Mark Murphy, lobbyist for the Montana Association of Chiefs of Police and the Montana Police Protective Association, opposed the bill, saying it would conflict with the oath law enforcement officers take. Murphy also took issue with the part of the bill that would mean local officers could be arrested for using state time to enforce federal firearm laws.
“I would also point out that when Sheriff Printz, when he opposed the Brady Bill, didn’t get arrested, and so we don’t like the arrest provisions in there,” Murphy said.
Murphy said the bill would ban all future gun laws coming from Washington D.C. during a time when the presidential administration may become more lenient on gun laws. He asked the committee what would happen if the federal government got rid of the Brady law.
“Well that’s new federal law on guns, do we have to continue doing backgrounds checks at that point, even though they are no longer required?” Murphy asked.
David Galt, lobbyist for the Montana Sheriffs and Peace Officers Association, testified against the bill and said local officers and deputies often have to interact with federal law enforcement agencies.
“There could be a time, if this bill were passed and it became operational, that firearms and magazines would be seized in an interjurisdictional law enforcement action,” Galt said. “We have concerns that our officers could have their job in jeopardy and be charged with a crime.”
Sen. Cary Smith, R-Billings, is the sponsor of the bill and said law enforcement officers in the state do not take an oath to serve the federal government.
“The jobs that our law enforcement folks are hired to do is not to enforce federal laws, as much as it is to take and protect us and do the will that we give them.
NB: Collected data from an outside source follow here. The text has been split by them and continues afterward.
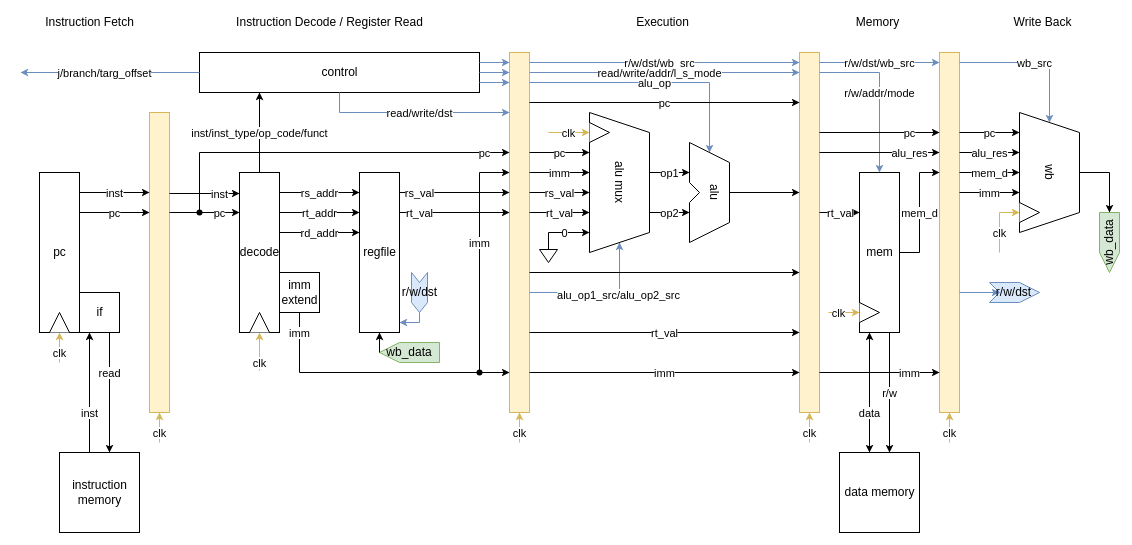
<!DOCTYPE html>
<html lang="en">
<head>
<meta charset="utf-8">
<title>Five-stage processor pipeline</title>
<style>
:root {
  --ink: #000;
  --paper: #fff;
  --control: #6c8ebf;
  --control-fill: #dae8fc;
  --clock: #d6b656;
  --register-fill: #fff2cc;
  --writeback: #82b366;
  --writeback-fill: #d5e8d4;
}
* { box-sizing: border-box; margin: 0; }
body { overflow: hidden; background: var(--paper); }
.pipeline {
  position: relative; width: 1132px; height: 545px; overflow: hidden;
  background: var(--paper); color: var(--ink);
  font: 12px/14px "Liberation Sans", Arial, sans-serif;
}
.stage, .wire, .name {
  position: absolute; left: var(--x); top: var(--y);
  transform: translate(-50%, -50%);
  font-size: 12px; font-weight: 400; white-space: nowrap;
}
.wire { font-size: 11px; line-height: 12px; background: var(--paper); }
.turned { transform: translate(-50%, -50%) rotate(90deg); }
.turned-up { transform: translate(-50%, -50%) rotate(-90deg); }
.block, .register {
  position: absolute; left: var(--x); top: var(--y); width: var(--w); height: var(--h);
  display: flex; align-items: center; justify-content: center;
  border: 1px solid var(--ink); background: var(--paper); text-align: center;
}
.block { line-height: 15px; }
.register { width: 21px; border-color: var(--clock); background: var(--register-fill); }
.wiring { position: absolute; left: 0; top: 0; }
.shape { fill: var(--paper); stroke: var(--ink); }
.control-tag { fill: var(--control-fill); stroke: var(--control); }
.writeback-tag { fill: var(--writeback-fill); stroke: var(--writeback); }
.data path, .controls path, .clocks path { fill: none; }
.data path { stroke: var(--ink); marker-end: url(#tip-data); }
.data .both { marker-start: url(#tip-data); }
.controls path { stroke: var(--control); marker-end: url(#tip-control); }
.clocks path { stroke: var(--clock); marker-end: url(#tip-clock); }
</style>
</head>
<body>
<main class="pipeline">
  <header>
    <h2 class="stage" style="--x:89.5px;--y:22px">Instruction Fetch</h2>
    <h2 class="stage" style="--x:329.5px;--y:22px">Instruction Decode / Register Read</h2>
    <h2 class="stage" style="--x:662.5px;--y:22px">Execution</h2>
    <h2 class="stage" style="--x:877.5px;--y:22px">Memory</h2>
    <h2 class="stage" style="--x:1042.5px;--y:22px">Write Back</h2>
  </header>

  <section aria-label="Blocks">
    <div class="block" style="--x:39px;--y:172px;--w:41px;--h:161px">pc</div>
    <div class="block" style="--x:79px;--y:292px;--w:41px;--h:41px">if</div>
    <div class="block" style="--x:59px;--y:452px;--w:81px;--h:81px">instruction<br>memory</div>
    <div class="block" style="--x:199px;--y:52px;--w:281px;--h:41px">control</div>
    <div class="block" style="--x:239px;--y:172px;--w:41px;--h:161px">decode</div>
    <div class="block" style="--x:279px;--y:272px;--w:41px;--h:41px">imm<br>extend</div>
    <div class="block" style="--x:359px;--y:172px;--w:41px;--h:161px">regfile</div>
    <div class="block" style="--x:859px;--y:172px;--w:41px;--h:161px">mem</div>
    <div class="block" style="--x:839px;--y:452px;--w:81px;--h:81px">data memory</div>
    <div class="register" style="--x:149px;--y:112px;--h:301px"></div>
    <div class="register" style="--x:509px;--y:52px;--h:361px"></div>
    <div class="register" style="--x:799px;--y:52px;--h:361px"></div>
    <div class="register" style="--x:939px;--y:52px;--h:361px"></div>
  </section>

  <svg class="wiring" width="1132" height="545" viewBox="0 0 1132 545" aria-hidden="true">
    <defs>
      <marker id="tip-data" markerUnits="userSpaceOnUse" markerWidth="8" markerHeight="8" refX="7" refY="4" orient="auto-start-reverse"><path d="M0 0L8 4L0 8L2 4Z" style="fill:var(--ink);stroke:none;marker:none"/></marker>
      <marker id="tip-control" markerUnits="userSpaceOnUse" markerWidth="8" markerHeight="8" refX="7" refY="4" orient="auto"><path d="M0 0L8 4L0 8L2 4Z" style="fill:var(--control);stroke:none;marker:none"/></marker>
      <marker id="tip-clock" markerUnits="userSpaceOnUse" markerWidth="8" markerHeight="8" refX="7" refY="4" orient="auto"><path d="M0 0L8 4L0 8L2 4Z" style="fill:var(--clock);stroke:none;marker:none"/></marker>
    </defs>
    <g transform="translate(.5 .5)">
      <g class="shape">
        <polygon points="589,112 649,132 649,232 589,252"/>
        <polygon points="689,142 729,162 729,222 689,242 689,202 699,192 689,182"/>
        <polygon points="1019,112 1079,132 1079,212 1019,232"/>
        <polygon points="539,249 557,249 548,262"/>
        <polyline points="49,332 59,312 69,332"/>
        <polyline points="249,332 259,312 269,332"/>
        <polyline points="589,122 609,132 589,142"/>
        <polyline points="859,302 879,312 859,322"/>
        <polyline points="1019,202 1039,212 1019,222"/>
      </g>
      <g class="control-tag">
        <polygon points="411,272 419,282 427,272 427,302 419,312 411,302"/>
        <polygon points="989,282 1019,282 1039,292 1019,302 989,302 999,292"/>
      </g>
      <g class="writeback-tag">
        <polygon points="379,352 399,342 439,342 439,362 399,362"/>
        <polygon points="1099,212 1119,212 1119,252 1109,272 1099,252"/>
      </g>
      <g class="controls">
        <path d="M199 72H21"/>
        <path d="M479 62H508"/>
        <path d="M479 72H508"/>
        <path d="M479 82H508"/>
        <path d="M339 92V112H508"/>
        <path d="M419 312V322H400"/>
        <path d="M529 62H798"/>
        <path d="M529 72H798"/>
        <path d="M529 82H709V151"/>
        <path d="M529 292H619V243"/>
        <path d="M819 62H938"/>
        <path d="M819 72H879V171"/>
        <path d="M959 62H1049V121"/>
        <path d="M959 292H998"/>
      </g>
      <g class="clocks">
        <path d="M59 362V333"/>
        <path d="M159 442V413"/>
        <path d="M259 370V333"/>
        <path d="M519 442V413"/>
        <path d="M548 132H588"/>
        <path d="M809 442V413"/>
        <path d="M828 312H858"/>
        <path d="M949 442V413"/>
        <path d="M999 252V212H1018"/>
      </g>
      <g class="data">
        <path d="M79 192H148"/>
        <path d="M79 212H148"/>
        <path d="M89 452V333"/>
        <path d="M109 332V451"/>
        <path d="M169 193H238"/>
        <path d="M169 212H238"/>
        <path d="M199 212V152H508"/>
        <path d="M259 172V93"/>
        <path d="M279 192H358"/>
        <path d="M279 212H358"/>
        <path d="M279 232H358"/>
        <path d="M399 192H508"/>
        <path d="M399 212H508"/>
        <path d="M299 312V372H508"/>
        <path d="M479 372V172H508"/>
        <path d="M379 352V333"/>
        <path d="M529 102H798"/>
        <path d="M529 152H588"/>
        <path d="M529 172H588"/>
        <path d="M529 192H588"/>
        <path d="M529 212H588"/>
        <path d="M548 249V232H588"/>
        <path d="M649 172H688"/>
        <path d="M649 212H688"/>
        <path d="M729 192H798"/>
        <path d="M529 272H798"/>
        <path d="M529 332H798"/>
        <path d="M529 372H798"/>
        <path d="M819 132H938"/>
        <path d="M819 152H938"/>
        <path d="M819 212H858"/>
        <path d="M899 252H919V172H938"/>
        <path d="M819 372H938"/>
        <path class="both" d="M869 333V451"/>
        <path d="M889 332V451"/>
        <path d="M959 132H1018"/>
        <path d="M959 152H1018"/>
        <path d="M959 172H1018"/>
        <path d="M959 192H1018"/>
        <path d="M1079 172H1109V211"/>
        <circle cx="199" cy="212" r="3"/>
        <circle cx="479" cy="372" r="3"/>
      </g>
    </g>
  </svg>

  <section aria-label="Shape names">
    <span class="name turned" style="--x:619px;--y:182px">alu mux</span>
    <span class="name turned" style="--x:714px;--y:192px">alu</span>
    <span class="name turned" style="--x:1049px;--y:172px">wb</span>
    <span class="name" style="--x:419.5px;--y:292px">r/w/dst</span>
    <span class="name" style="--x:409px;--y:352px">wb_data</span>
    <span class="name" style="--x:1013.5px;--y:292px">r/w/dst</span>
    <span class="name turned-up" style="--x:1109px;--y:242px">wb_data</span>
  </section>

  <section aria-label="Signals">
    <span class="wire" style="--x:104.5px;--y:72.5px">j/branch/targ_offset</span>
    <span class="wire" style="--x:114.5px;--y:192.5px">inst</span>
    <span class="wire" style="--x:114.5px;--y:212.5px">pc</span>
    <span class="wire" style="--x:59.5px;--y:352.5px">clk</span>
    <span class="wire" style="--x:109.5px;--y:372.5px">read</span>
    <span class="wire" style="--x:89.5px;--y:412.5px">inst</span>
    <span class="wire" style="--x:159.5px;--y:432.5px">clk</span>

    <span class="wire" style="--x:259.5px;--y:132.5px">inst/inst_type/op_code/funct</span>
    <span class="wire" style="--x:419.5px;--y:112.5px">read/write/dst</span>
    <span class="wire" style="--x:484.5px;--y:152.5px">pc</span>
    <span class="wire" style="--x:219.5px;--y:193.5px">inst</span>
    <span class="wire" style="--x:219.5px;--y:212.5px">pc</span>
    <span class="wire" style="--x:319.5px;--y:192.5px">rs_addr</span>
    <span class="wire" style="--x:319.5px;--y:212.5px">rt_addr</span>
    <span class="wire" style="--x:319.5px;--y:232.5px">rd_addr</span>
    <span class="wire" style="--x:419.5px;--y:192.5px">rs_val</span>
    <span class="wire" style="--x:419.5px;--y:212.5px">rt_val</span>
    <span class="wire" style="--x:479.5px;--y:242.5px">imm</span>
    <span class="wire" style="--x:299.5px;--y:332.5px">imm</span>
    <span class="wire" style="--x:259.5px;--y:362.5px">clk</span>
    <span class="wire" style="--x:519.5px;--y:432.5px">clk</span>

    <span class="wire" style="--x:659.5px;--y:62.5px">r/w/dst/wb_src</span>
    <span class="wire" style="--x:659.5px;--y:72.5px">read/write/addr/l_s_mode</span>
    <span class="wire" style="--x:654.5px;--y:82.5px">alu_op</span>
    <span class="wire" style="--x:664.5px;--y:102.5px">pc</span>
    <span class="wire" style="--x:568.5px;--y:132.5px">clk</span>
    <span class="wire" style="--x:559.5px;--y:152.5px">pc</span>
    <span class="wire" style="--x:559.5px;--y:172.5px">imm</span>
    <span class="wire" style="--x:559.5px;--y:192.5px">rs_val</span>
    <span class="wire" style="--x:559.5px;--y:212.5px">rt_val</span>
    <span class="wire" style="--x:564.5px;--y:232.5px">0</span>
    <span class="wire" style="--x:669.5px;--y:172.5px">op1</span>
    <span class="wire" style="--x:669.5px;--y:212.5px">op2</span>
    <span class="wire" style="--x:618.5px;--y:294.5px">alu_op1_src/alu_op2_src</span>
    <span class="wire" style="--x:664.5px;--y:332.5px">rt_val</span>
    <span class="wire" style="--x:664.5px;--y:372.5px">imm</span>
    <span class="wire" style="--x:809.5px;--y:432.5px">clk</span>

    <span class="wire" style="--x:879.5px;--y:62.5px">r/w/dst/wb_src</span>
    <span class="wire" style="--x:879.5px;--y:92.5px">r/w/addr/mode</span>
    <span class="wire" style="--x:909.5px;--y:132.5px">pc</span>
    <span class="wire" style="--x:909.5px;--y:152.5px">alu_res</span>
    <span class="wire" style="--x:840.5px;--y:212.5px">rt_val</span>
    <span class="wire" style="--x:919.5px;--y:212.5px">mem_d</span>
    <span class="wire" style="--x:838.5px;--y:312.5px">clk</span>
    <span class="wire" style="--x:909.5px;--y:372.5px">imm</span>
    <span class="wire" style="--x:889.5px;--y:392.5px">r/w</span>
    <span class="wire" style="--x:869.5px;--y:412.5px">data</span>
    <span class="wire" style="--x:949.5px;--y:432.5px">clk</span>

    <span class="wire" style="--x:1034.5px;--y:62.5px">wb_src</span>
    <span class="wire" style="--x:989.5px;--y:132.5px">pc</span>
    <span class="wire" style="--x:989.5px;--y:152.5px">alu_res</span>
    <span class="wire" style="--x:989.5px;--y:172.5px">mem_d</span>
    <span class="wire" style="--x:989.5px;--y:192.5px">imm</span>
    <span class="wire" style="--x:999.5px;--y:232.5px">clk</span>
  </section>
</main>
</body>
</html>
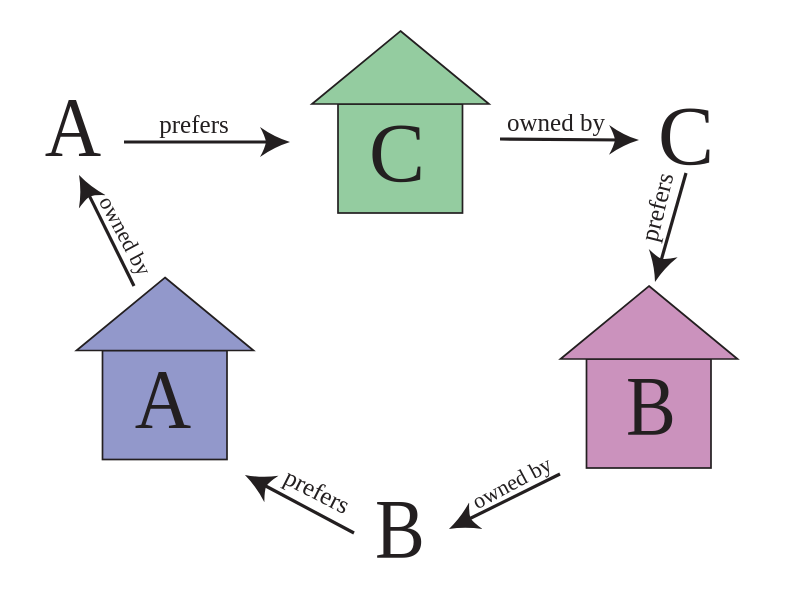
<!DOCTYPE html>
<html lang="en">
<head>
<meta charset="utf-8">
<title>House preference cycle</title>
<style>
  :root {
    --ink: #231f20;
    --paper: #ffffff;
    --house-a: #9298cb;
    --house-b: #cb92bd;
    --house-c: #94cca0;
  }
  body { margin: 0; background: var(--paper); overflow: hidden; }
  .diagram {
    position: relative;
    width: 800px;
    height: 606px;
    overflow: hidden;
    background: var(--paper);
    color: var(--ink);
    font-family: "Liberation Serif", "TeX Gyre Pagella", serif;
  }
  .shapes { position: absolute; inset: 0; display: block; }
  .house { stroke: var(--ink); stroke-width: 1.7; }
  .arrows { stroke: var(--ink); stroke-width: 3.2; }
  .node, .label {
    position: absolute;
    left: var(--x);
    top: var(--y);
    line-height: 1;
    white-space: nowrap;
    transform: translate(-50%, -50%) rotate(var(--turn, 0deg)) scaleX(var(--fit, 1));
  }
  .node { font-size: 84px; }
  .letter-a { --fit: .93; }
  .letter-b { --fit: .89; }
  .label { font-size: 25px; }
  .small { font-size: 22px; }
</style>
</head>
<body>
<main class="diagram">
  <svg class="shapes" width="800" height="606" viewBox="0 0 800 606" aria-hidden="true">
    <defs>
      <g id="house">
        <rect x="26" y="73" width="124.5" height="109"/>
        <polygon points="88.5,0 177,73 0,73"/>
      </g>
      <marker id="arrowhead" markerUnits="userSpaceOnUse" markerWidth="32" markerHeight="32" refX="15" refY="16" orient="auto">
        <path d="M30 16 Q14 21 0 31 Q5 22 6 16 Q5 10 0 1 Q14 11 30 16Z" fill="var(--ink)"/>
      </marker>
    </defs>

    <g class="house">
      <use href="#house" x="312" y="31" fill="var(--house-c)"/>
      <use href="#house" x="76.5" y="277.5" fill="var(--house-a)"/>
      <use href="#house" x="560.5" y="286" fill="var(--house-b)"/>
    </g>

    <g class="arrows" marker-end="url(#arrowhead)">
      <line x1="124" y1="142" x2="275" y2="142" marker-end="url(#arrowhead)"/>
      <line x1="500" y1="139" x2="624" y2="140" marker-end="url(#arrowhead)"/>
      <line x1="686" y1="173" x2="659.1" y2="267.6" marker-end="url(#arrowhead)"/>
      <line x1="560" y1="474" x2="462.4" y2="522.3" marker-end="url(#arrowhead)"/>
      <line x1="354" y1="533" x2="258.2" y2="482" marker-end="url(#arrowhead)"/>
      <line x1="134" y1="286" x2="85.7" y2="188.4" marker-end="url(#arrowhead)"/>
    </g>
  </svg>

  <span class="node letter-a" style="--x:73px; --y:128px">A</span>
  <span class="label" style="--x:194px; --y:124px">prefers</span>
  <span class="node" style="--x:397px; --y:154px">C</span>
  <span class="label" style="--x:556px; --y:122px">owned by</span>
  <span class="node" style="--x:686px; --y:137px">C</span>
  <span class="label" style="--x:657px; --y:207px; --turn:-76deg">prefers</span>
  <span class="node letter-b" style="--x:651px; --y:407px">B</span>
  <span class="label small" style="--x:512px; --y:483px; --turn:-28deg">owned by</span>
  <span class="node letter-b" style="--x:400px; --y:530px">B</span>
  <span class="label" style="--x:317px; --y:491px; --turn:27deg">prefers</span>
  <span class="node letter-a" style="--x:163px; --y:400px">A</span>
  <span class="label small" style="--x:125px; --y:236px; --turn:62deg">owned by</span>
</main>
</body>
</html>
We are their employers,” Smith said.
This was the first time the House Judiciary Committee heard testimony on the bill.
Freddy Monares is a reporter with the UM Legislative News Service, a partnership of the University of Montana School of Journalism, the Montana Broadcasters Association and the Greater Montana Foundation.